by pg (Canon) on Feb 27, 2003 at 16:20 UTC
    I fully understand what you said, but I think your teammates’ thinking is also valid. If your old code still works, it still works, although it might have a “bad” style as you said. I would say, for any new development, you should go with the “good” style, there is no doubt about that.

    But for existing code in your repository, you don’t just go back, and modify them because their style is “bad” (I rather say it is “old”, it might be “good” at the time it was developed.) To keep your system stable is also a “good” practice.

    Any way, discuss with your teammates more, but don’t bluntly call their opinion as bad practice. Bad practice is a very serious accusation against programmers, and some people really care. The purpose of pushing your idea is to make others accept it, you have to do it skillfully, if you push too hard, chance is that you will achieve nothing but to hurt the synergy among teammates…

    I know you can make it, good luck ;-)

      The code may work as is, but as has already been pointed out in the thread there are some potential security issues as well. I'd think that alone would be enough to convince someone to rewrite the code sections in question.

      In addition, there is definitely a place for rewriting code that has bad style -- if you have the time to do so. For example, there used to be a programmer here who wrote scripts in Perl that look like entries into an obfu contest. They're valid Perl, and they do what was asked. But management has decided that a lot of these scripts need to be updated for maintainability. Not to mention that some of the scripts needed minor changes that took weeks to implement due to coding style.

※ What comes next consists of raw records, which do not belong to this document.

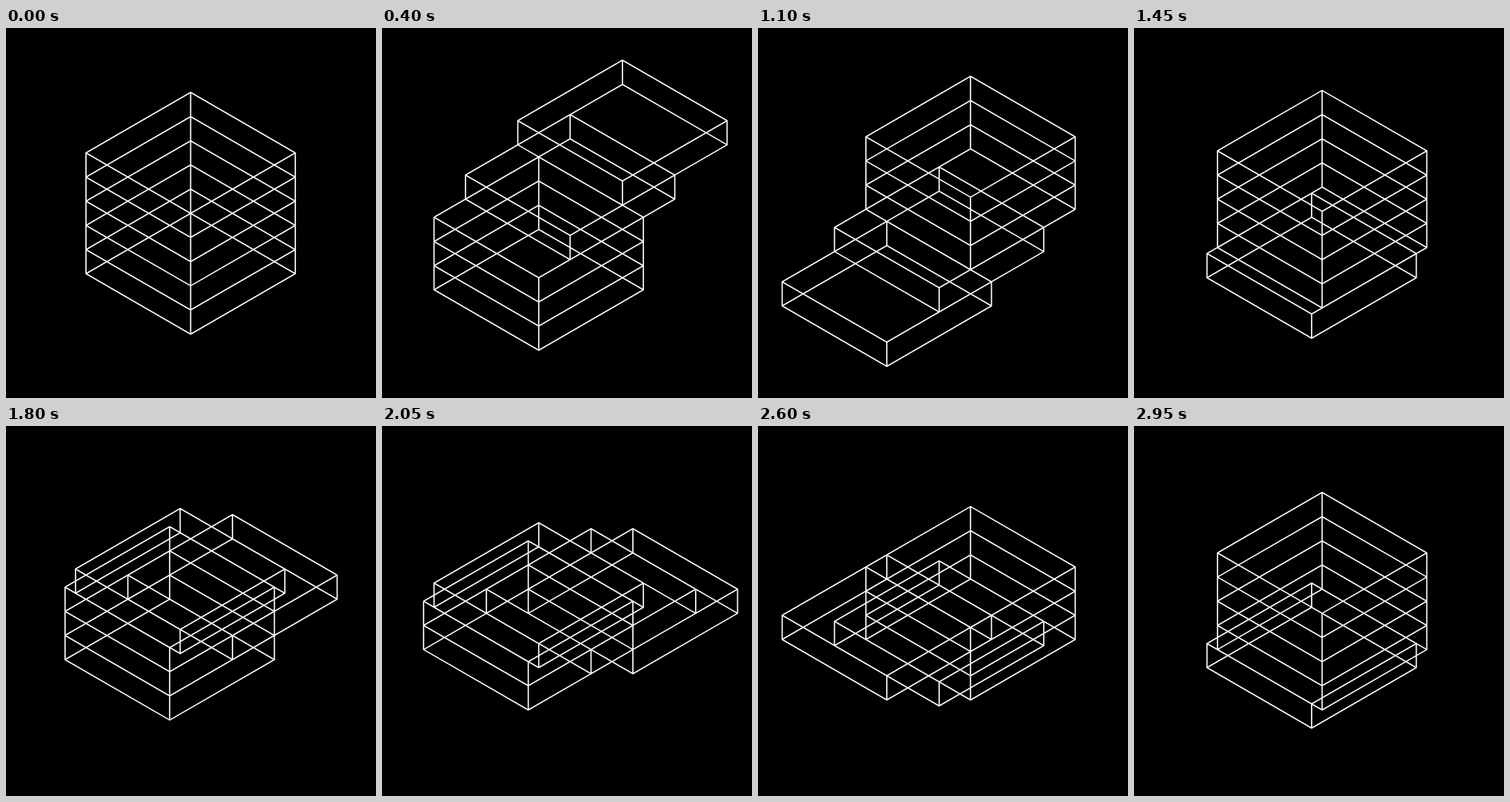
Write an HTML page with a canvas that moves like this. It is 500 by 500 pixels and loops after 3 s.

```html
<!DOCTYPE html>
<html>
<head>
<meta charset="utf-8">
<style>
  html, body { margin: 0; height: 100%; background: #000; overflow: hidden; }
  canvas { display: block; }
</style>
</head>
<body>
<canvas id="stage" width="500" height="500"></canvas>
<script>
const ctx = document.getElementById('stage').getContext('2d');
const CX = 249.5, CY = 250.4;
const SIDE = 163.3, W = SIDE * Math.sqrt(3) / 2, H = SIDE / 2;
const SLABS = 5, THICK = SIDE / SLABS;
const STEP = 50, FRAMES = 60, HALF = FRAMES / 2;

// Gap between slab i and slab i + 1: opens, holds and closes, in tenths of a side.
const gap = (i, k) => Math.max(0, Math.min(5, k - 5 * i, 15 + 5 * i - k));

function slabShifts(k) {
  const pos = [0];
  for (let i = 0; i < SLABS - 1; i++) pos.push(pos[i] - gap(i, k));
  const mean = (pos[0] + pos[2] + pos[4]) / 3;
  return pos.map(p => (p - mean) / 10);
}

function slabPath(x, y) {
  const corners = [[0, -H], [W, 0], [0, H], [-W, 0]];
  for (const dy of [0, THICK]) {
    corners.forEach(([cx, cy], i) => ctx[i ? 'lineTo' : 'moveTo'](x + cx, y + cy + dy));
    ctx.closePath();
  }
  for (const [cx, cy] of corners) {
    ctx.moveTo(x + cx, y + cy);
    ctx.lineTo(x + cx, y + cy + THICK);
  }
}

function draw(now) {
  const frame = Math.floor(now / STEP) % FRAMES;
  const slope = frame < HALF ? -1 : 1; // slide up-right first, then down-right
  ctx.fillStyle = '#000';
  ctx.fillRect(0, 0, 500, 500);
  ctx.strokeStyle = '#fff';
  ctx.lineWidth = 1.7;
  ctx.lineJoin = 'round';
  ctx.beginPath();
  slabShifts(frame % HALF).forEach((s, i) =>
    slabPath(CX + s * W, CY - H + i * THICK + slope * s * H));
  ctx.stroke();
}

function loop(now) {
  draw(now);
  requestAnimationFrame(loop);
}
draw(0);
requestAnimationFrame(loop);
</script>
</body>
</html>
```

      You don't have to point at anyone and say "Your style sucks! You should never write another program!". You can easily do this without personal attacks, which is what I think you mean by not being blunt. So since you've already made that point I won't reiterate it. :)

by Wally Hartshorn (Hermit) on Feb 28, 2003 at 15:41 UTC

    I'm just now getting into it, but one of the practices of Extreme Programming (dorky name, but good ideas) is constant refactoring of code. (Must use more buzzwords!) Basically, when you see a bit of code that could be made clearer or that, if changed, would make it easier to add the new functionality on which you are working, you do so.

    However, you should only do the refactoring if you have unit test cases that you can run to verify that your changes didn't break anything. In addition, you should do the refactoring of the old code separately from adding the new functionality, so that you can know whether any problems shown by the unit test cases are the result of the refactoring or are the result of the new functionality.

    In short, improving code is a good thing, so long as you can verify that the improved code works as well as the old code.

    Wally Hartshorn

    (Plug: Visit JavaJunkies, PerlMonks for Java)

Re: Bad Practice
by shirkdog_perl (Beadle) on Feb 28, 2003 at 19:21 UTC
    In my experience, the documentation for the module is enough to fix code to a readible level.

    #!/usr/local/bin/perl -w use strict; use CGI; my $q = new CGI; print $q->header(-type=>'text/html'), $q->start_html(-title=>' is Great'), $q->h1('CGI is GREAT'), $q->hr, $q->end_html;